The nonprofit he launched is built on the notion that relying on objective evidence is the way to direct money into the most promising programs to fight poverty in the Twin Cities. He has made enough progress that it's time to take this approach very seriously — as donors.
The Constellation Fund is not a traditional foundation with its own money. It is more of a pass-through, a nonprofit that directs donor money to what Constellation has concluded are the most effective nonprofits.
All the overhead is paid for by the board of directors, so all 100 cents out of each dollar goes into the work, about $3.3 million in the fiscal year that ended last June.

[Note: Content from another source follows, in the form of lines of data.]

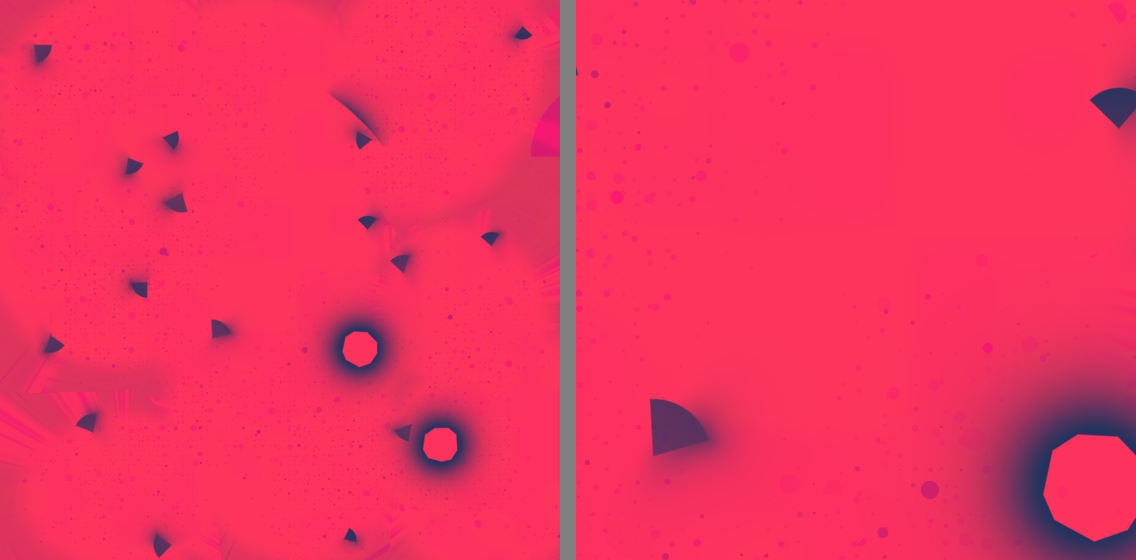
Left: the whole. Right: its middle third, enlarged.
Reproduce this background procedurally as a Shadertoy shader.

```glsl
// Coral field of speckled ellipses, radiating streaks, dark fans and two glowing-edged holes.
#define CORAL vec3(0.995, 0.205, 0.36)
#define PINK vec3(0.97, 0.07, 0.46)
#define INK vec3(0.13, 0.20, 0.37)
#define GRID 3.0
#define DISC_RADIUS 0.195
#define CLEARING_A vec2(1.0, 0.53)
#define CLEARING_B vec2(0.05, 0.22)
#define FAN_RADIUS 0.031
#define HOLE_RADIUS 0.031
#define HALO_WIDTH 0.030
#define STREAKS 42.0
#define SPECKLE 0.8

float hash(vec2 p) { return fract(sin(dot(p, vec2(127.1, 311.7))) * 43758.5453); }
vec2 hash2(vec2 p) { return vec2(hash(p), hash(p + 41.3)); }
mat2 rot(float a) { float c = cos(a), s = sin(a); return mat2(c, -s, s, c); }

float noise(vec2 p) {
    vec2 i = floor(p), f = fract(p);
    f = f * f * (3.0 - 2.0 * f);
    return mix(mix(hash(i), hash(i + vec2(1, 0)), f.x),
               mix(hash(i + vec2(0, 1)), hash(i + vec2(1, 1)), f.x), f.y);
}

// Signed distance to a fan with its apex at the origin, opening along +y
float fanDistance(vec2 q, float halfAngle, float r) {
    vec2 c = vec2(sin(halfAngle), cos(halfAngle));
    q.x = abs(q.x);
    float side = length(q - c * clamp(dot(q, c), 0.0, r));
    return max(length(q) - r, side * sign(c.y * q.x - c.x * q.y));
}

// Scattered round specks: x = opacity, y = random tone
vec2 specks(vec2 p, float cells, float density, float px) {
    vec2 g = p * cells, id = floor(g);
    vec2 h = hash2(id + cells);
    float r = mix(0.08, 0.26, h.y * h.y);
    float d = length(fract(g) - mix(vec2(0.3), vec2(0.7), hash2(id + 7.7))) - r;
    float shape = smoothstep(0.7 * px * cells, -0.7 * px * cells, d);
    return vec2(shape * step(h.x, density) * mix(0.2, 0.85, hash(id + 3.1)), hash(id + 9.4));
}

void mainImage(out vec4 fragColor, in vec2 fragCoord) {
    float px = 1.0 / iResolution.y;
    vec2 p = fragCoord * px;
    float edge = 1e3, ink = 0.0, pink = 0.0;
    vec2 local = vec2(0.0), owner = vec2(0.0);

    // Jittered ellipses, each with two fans on its rim
    for (float y = 0.0; y < GRID; y++)
    for (float x = 0.0; x < GRID; x++) {
        vec2 id = vec2(x, y);
        vec2 c = (id + 0.5 + 0.4 * (hash2(id + 2.0) - 0.5)) / GRID;
        vec2 a = c - CLEARING_A, b = c - CLEARING_B;
        float open = max(exp(-20.0 * dot(a, a)), exp(-20.0 * dot(b, b)));
        float stretch = mix(0.8, 1.2, hash(id + 5.0));
        vec2 radii = DISC_RADIUS * (1.0 - 0.7 * open) * vec2(stretch, 1.0 / stretch);
        mat2 turn = rot(6.283 * hash(id + 8.0));
        vec2 q = turn * (p - c);
        float d = (length(q / radii) - 1.0) * min(radii.x, radii.y);
        if (d < edge) { edge = d; local = q; owner = id; }

        for (float k = 0.0; k < 2.0; k++) {
            vec2 h = hash2(id + 13.0 * k + 20.0);
            float t = 3.1416 * k + 2.5 * h.x;
            float r = FAN_RADIUS * mix(0.7, 1.15, h.y);
            vec2 f = rot(6.283 * hash(h)) * (q - radii * vec2(cos(t), sin(t)));
            float w = fanDistance(f, mix(0.5, 0.75, h.x), r);
            float tone = mix(0.95, 0.68, h.y) + 0.1 * (f.y / r - 0.5);
            float glow = 0.6 * exp(-max(w, 0.0) / 0.011) * smoothstep(-0.012, 0.02, f.x);
            ink = max(ink, mix(glow, tone, smoothstep(px, -px, w)));
        }
    }

    // Streaks radiate between ellipses; some sectors hold nested straight bands
    float away = smoothstep(0.0, 0.05, edge);
    float angle = atan(local.y, local.x);
    float seed = 17.0 * hash(owner + 30.0);
    float sector = floor(angle * 2.2 + seed);
    float facet = abs(dot(local, vec2(cos((sector + 0.5 - seed) / 2.2), sin((sector + 0.5 - seed) / 2.2))));
    float nested = step(0.65, hash(vec2(sector, seed)));
    float ray = mix(angle * STREAKS, facet * 150.0, nested);
    float fine = noise(vec2(ray, seed));
    float broad = noise(vec2(angle * 5.0 + seed, 4.0));
    float patchy = noise(p * 6.0 + 11.0);
    pink += away * (0.45 * smoothstep(0.45, 0.8, fine) * smoothstep(0.25, 0.7, broad) + 0.15 * broad);
    pink += away * 0.5 * smoothstep(0.82, 0.93, fine) * smoothstep(0.5, 0.75, patchy);
    ink = max(ink, away * (0.13 * smoothstep(0.75, 0.35, broad) + 0.03 * fine));

    // Speckle at three sizes, dense inside the ellipses
    float density = SPECKLE * mix(1.0, 0.1, away) * smoothstep(0.1, 0.8, noise(p * 7.0));
    for (float i = 0.0; i < 3.0; i++) {
        vec2 s = specks(p + 0.37 * i, 115.0 * exp2(-0.85 * i), density * (1.0 - 0.25 * i), px);
        pink = max(pink, s.x * mix(0.5, 1.0, s.y));
        ink = max(ink, 0.25 * s.x * step(0.88, s.y));
    }
    pink = max(pink, 0.12 * smoothstep(0.4, 0.8, noise(p * 18.0)));

    // Pink quarter disc at the right border
    float quarter = max(length(p - vec2(1.087, 0.72)) - 0.139, 0.72 - p.y);
    pink = mix(pink, 0.85, smoothstep(px, -px, quarter));

    // Diagonal shadow, crisp on one flank and soft on the other
    vec2 l = rot(0.76) * (p - vec2(0.638, 0.79));
    l = vec2(dot(p - vec2(0.638, 0.79), vec2(0.72, -0.69)), dot(p - vec2(0.638, 0.79), vec2(0.69, 0.72)));
    float taper = max(0.0, 1.0 - l.x * l.x / 0.0056);
    float rise = l.y + 1.2 * l.x * l.x;
    ink = max(ink, 0.9 * taper * smoothstep(-0.002, 0.003, rise) * exp(-max(rise, 0.0) / 0.018));

    // Faceted holes with dark halos
    for (float i = 0.0; i < 2.0; i++) {
        vec2 q = p - vec2(0.642, 0.378) - i * vec2(0.145, -0.172);
        float hole = -1.0;
        for (float k = 0.0; k < 9.0; k++) {
            float t = 0.698 * (k + 0.4 * hash(vec2(k, i)));
            hole = max(hole, dot(q, vec2(cos(t), sin(t))) - HOLE_RADIUS * mix(0.92, 1.03, hash(vec2(i, k + 5.0))));
        }
        float halo = exp(-pow(max(length(q) - HOLE_RADIUS, 0.0) / HALO_WIDTH, 1.4));
        float outside = smoothstep(-px, px, hole);
        ink = max(ink, halo) * outside;
        pink *= mix(0.3, 1.0 - 0.8 * halo, outside);
    }

    vec3 color = mix(CORAL, PINK, clamp(pink, 0.0, 1.0));
    fragColor = vec4(mix(color, INK, clamp(ink, 0.0, 1.0)), 1.0);
}
```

The Constellation Fund isn't exactly a Minnesota invention, though. Dayton, who in addition to cofounding the apparel firm Askov Finlayson with his brother Eric, worked for a time in San Francisco, including in the mayor's office. There, he learned about Tipping Point Community, a nonprofit that got its start in 2005.
Tipping Point was formed to "advance the most promising poverty-fighting solutions," as its mission statement now reads. A similar organization called Robin Hood Foundation operates in New York.
One challenge for the model, in San Francisco or here, is correctly spotting the most promising programs. The data Constellation need do not really exist in the nonprofit community, Dayton said, not nearly enough of it anyway.
Even small nonprofits are careful about recording how many people they serve, how many training programs they conducted or how many pounds of food left their food shelves. But the totals will rarely say much about what happened in the lives of the people served.
Dayton described once talking to his dad, former Gov. Mark Dayton, who wasn't that interested in how many procedures a surgeon at Mayo Clinic might have performed. He wanted to know how many of the surgeon's patients had fully recovered.
To see what works to generate the best outcomes, the fund turns to research findings of economists and others at universities, think tanks and government agencies.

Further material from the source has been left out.